Violinist Teresina Tua was a paradox. She bowled over some critics while boring the others. Some audiences loved her; others were indifferent. Most reviews take note of her smiling onstage presence, but the New York Times labeled her “manifestly depressed.” Newspapers described her as both young and old while simultaneously sexualizing and infantalizing her. Rachmaninoff wrote that she was “very stingy”, but by the end of her life she had given away her life’s earnings to charity.
Not much English language research is available on Teresina Tua, so it is difficult to judge for sure what is fact and what is fiction. But even though a veil is drawn over certain aspects of her story, the parts that have emerged are fascinating enough to make learning about her life and times worthwhile.
The history of music is filled with the stories of women who fought tooth and nail to be there. Many musical women struggled with economic insecurity, the disapproval and dismissal of their society and families, and worse. But despite the difficulties, many still stubbornly found a way to make a life practicing the art they loved.
Composer, pianist, and conductor Chiquinha Gonzaga was one such woman. She overcame all the typical obstacles and more. Sadly, she paid a steep price for doing so: her pursuit of a career cost her not only her reputation, but her family. And yet despite her losses, she was convinced that a life in music would ultimately prove worthwhile. Music could be a tool to lead her – and others – to a kind of freedom and even (eventually) legitimacy.
Francisca Edwiges Neves Gonzaga was born in Rio de Janeiro on 17 October 1847. Her nineteen-year-old mother, Maria Rosa de Lima, was the unmarried daughter of a slave. (Slavery was not abolished in Brazil until 1888.) Gonzaga’s father was José Neves Gonzaga Basileu, a military officer from a wealthy noble family. Said family was horrified by his relationship and new daughter, but over their objections, he married Maria Rosa de Lima and acknowledged Francisca as his own.
Chiquinha, as the little girl became known, received a good education for a woman of the era; it was hoped this would attract a suitable husband and prepare her to serve the imperial family.
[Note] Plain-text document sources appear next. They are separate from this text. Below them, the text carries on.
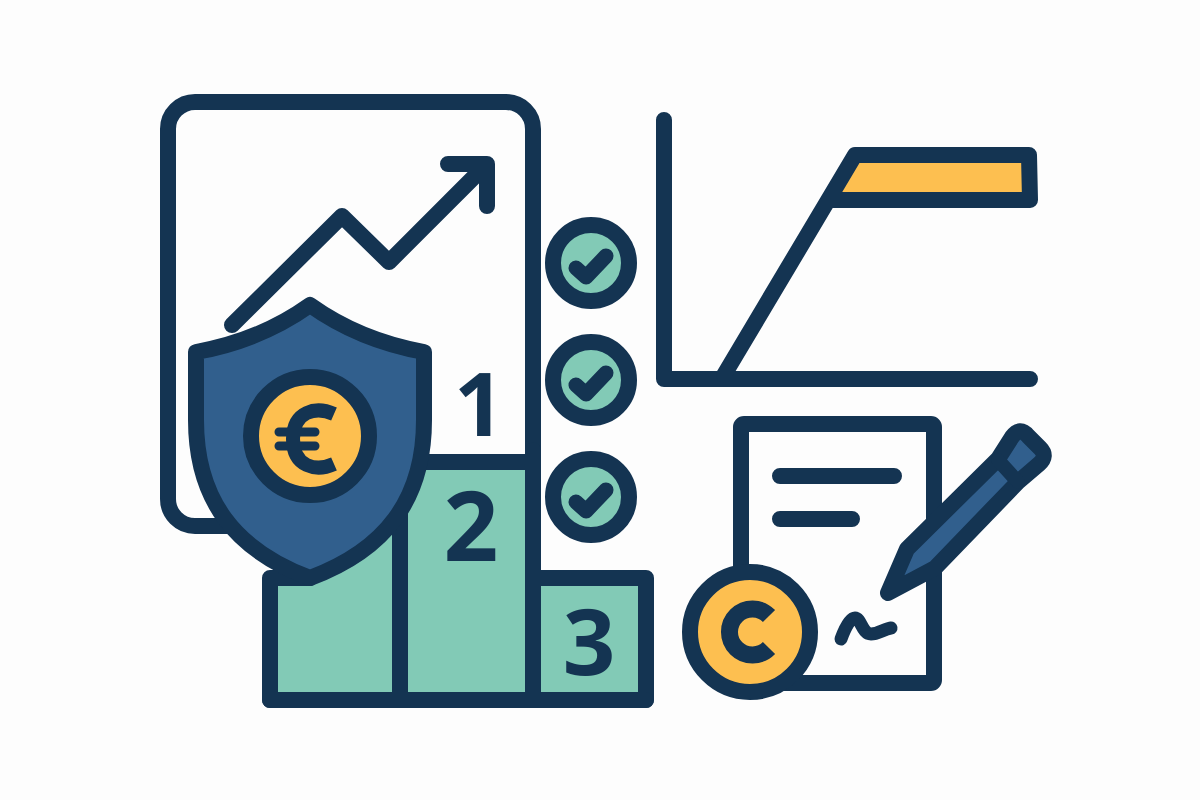
<!DOCTYPE html>
<html lang="en">
<head>
<meta charset="utf-8">
<title>Growth, protection and payout</title>
<style>
  :root {
    --paper: #fdfdfd;
    --navy: #143452;
    --blue: #315f8d;
    --mint: #82cab6;
    --amber: #fdbf50;
  }
  html, body { margin: 0; width: 1200px; height: 800px; overflow: hidden; background: var(--paper); }
  svg { display: block; }
  .line { fill: none; stroke: var(--navy); stroke-width: 16; stroke-linecap: round; stroke-linejoin: round; }
  .paper { fill: var(--paper); }
  .blue { fill: var(--blue); }
  .mint { fill: var(--mint); }
  .amber { fill: var(--amber); }
  .tick { stroke-width: 15; }
  .glyph { stroke-width: 17; stroke-linecap: butt; }
  .rank { fill: var(--navy); font-family: "Open Sans", "Noto Sans", sans-serif; font-weight: 700; text-anchor: middle; }
</style>
</head>
<body>
<svg width="1200" height="800" viewBox="0 0 1200 800" role="img" aria-label="Icons of a growth chart, shield, podium, check marks, capped payoff chart and signed contract">
  <defs>
    <g id="check-badge">
      <circle class="line mint" r="38"/>
      <path class="line tick" d="M-15 5 L-5 14 L15 -7"/>
    </g>
  </defs>

  <g id="growth-card">
    <rect class="line paper" x="168" y="102" width="365" height="424" rx="27"/>
    <path class="line" d="M232 325 L342 216 L389 262 L486 165"/>
    <path class="line" d="M448 164 H487 V206"/>
  </g>

  <g id="podium">
    <polygon class="mint" points="270,578 316,578 400,510 400,700 270,700"/>
    <path class="line" d="M310 578 H270 V700"/>
    <rect class="line mint" x="400" y="462" width="133" height="238"/>
    <rect class="line mint" x="533" y="578" width="113" height="122"/>
    <path class="line" d="M270 700 H646 M533 450 V700"/>
    <text class="rank" x="479" y="436" font-size="88">1</text>
    <text class="rank" x="471" y="561" font-size="96">2</text>
    <text class="rank" x="589" y="675" font-size="92">3</text>
  </g>

  <g id="euro-shield">
    <path class="line blue" d="M310 305 C345 330 385 345 424 352 V420 C424 500 385 550 310 578 C235 550 196 500 196 420 V352 C235 345 275 330 310 305 Z"/>
    <circle class="line amber" cx="310" cy="436" r="59"/>
    <path class="line glyph" style="stroke-width:14" d="M334 414 C316 406 293 411 293 439 C293 467 316 472 334 464"/>
    <path class="line" style="stroke-width:9" d="M279 432 H315 M279 446 H315"/>
  </g>

  <g id="checklist">
    <use href="#check-badge" x="591" y="263"/>
    <use href="#check-badge" x="591" y="380"/>
    <use href="#check-badge" x="591" y="497"/>
  </g>

  <g id="payoff-chart">
    <polygon class="amber" points="855,155 1030,155 1030,199 830,199"/>
    <path class="line" d="M664 120 V379 H1030"/>
    <path class="line" d="M724 375 L855 155 H1029 L1030 200 H832"/>
  </g>

  <g id="contract">
    <rect class="line paper" x="741" y="424" width="193" height="259" rx="3"/>
    <path class="line" d="M780 476 H894 M780 519 H852"/>
    <path class="line" style="stroke-width:13" d="M841 639 C845 628 850 618 855 618 C861 618 862 634 871 634 C878 634 884 629 891 628"/>
    <g id="pen">
      <path class="line blue" d="M888 593 L907 549 L998 459 L1012 437 Q1020 426 1028 436 L1040 448 Q1048 456 1039 464 L1018 482 L935 568 Z"/>
      <path class="line" style="stroke-width:14" d="M998 460 L1018 482"/>
    </g>
    <g id="capital-coin">
      <circle class="line amber" cx="750" cy="632" r="60"/>
      <path class="line glyph" d="M769 616 A23 23 0 1 0 769 648"/>
    </g>
  </g>
</svg>
</body>
</html>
A priest taught her the basics – reading, writing, arithmetic, and languages – while an uncle and a local conductor were in charge of her musical education. She had a great affinity for music; she composed her first piece at eleven.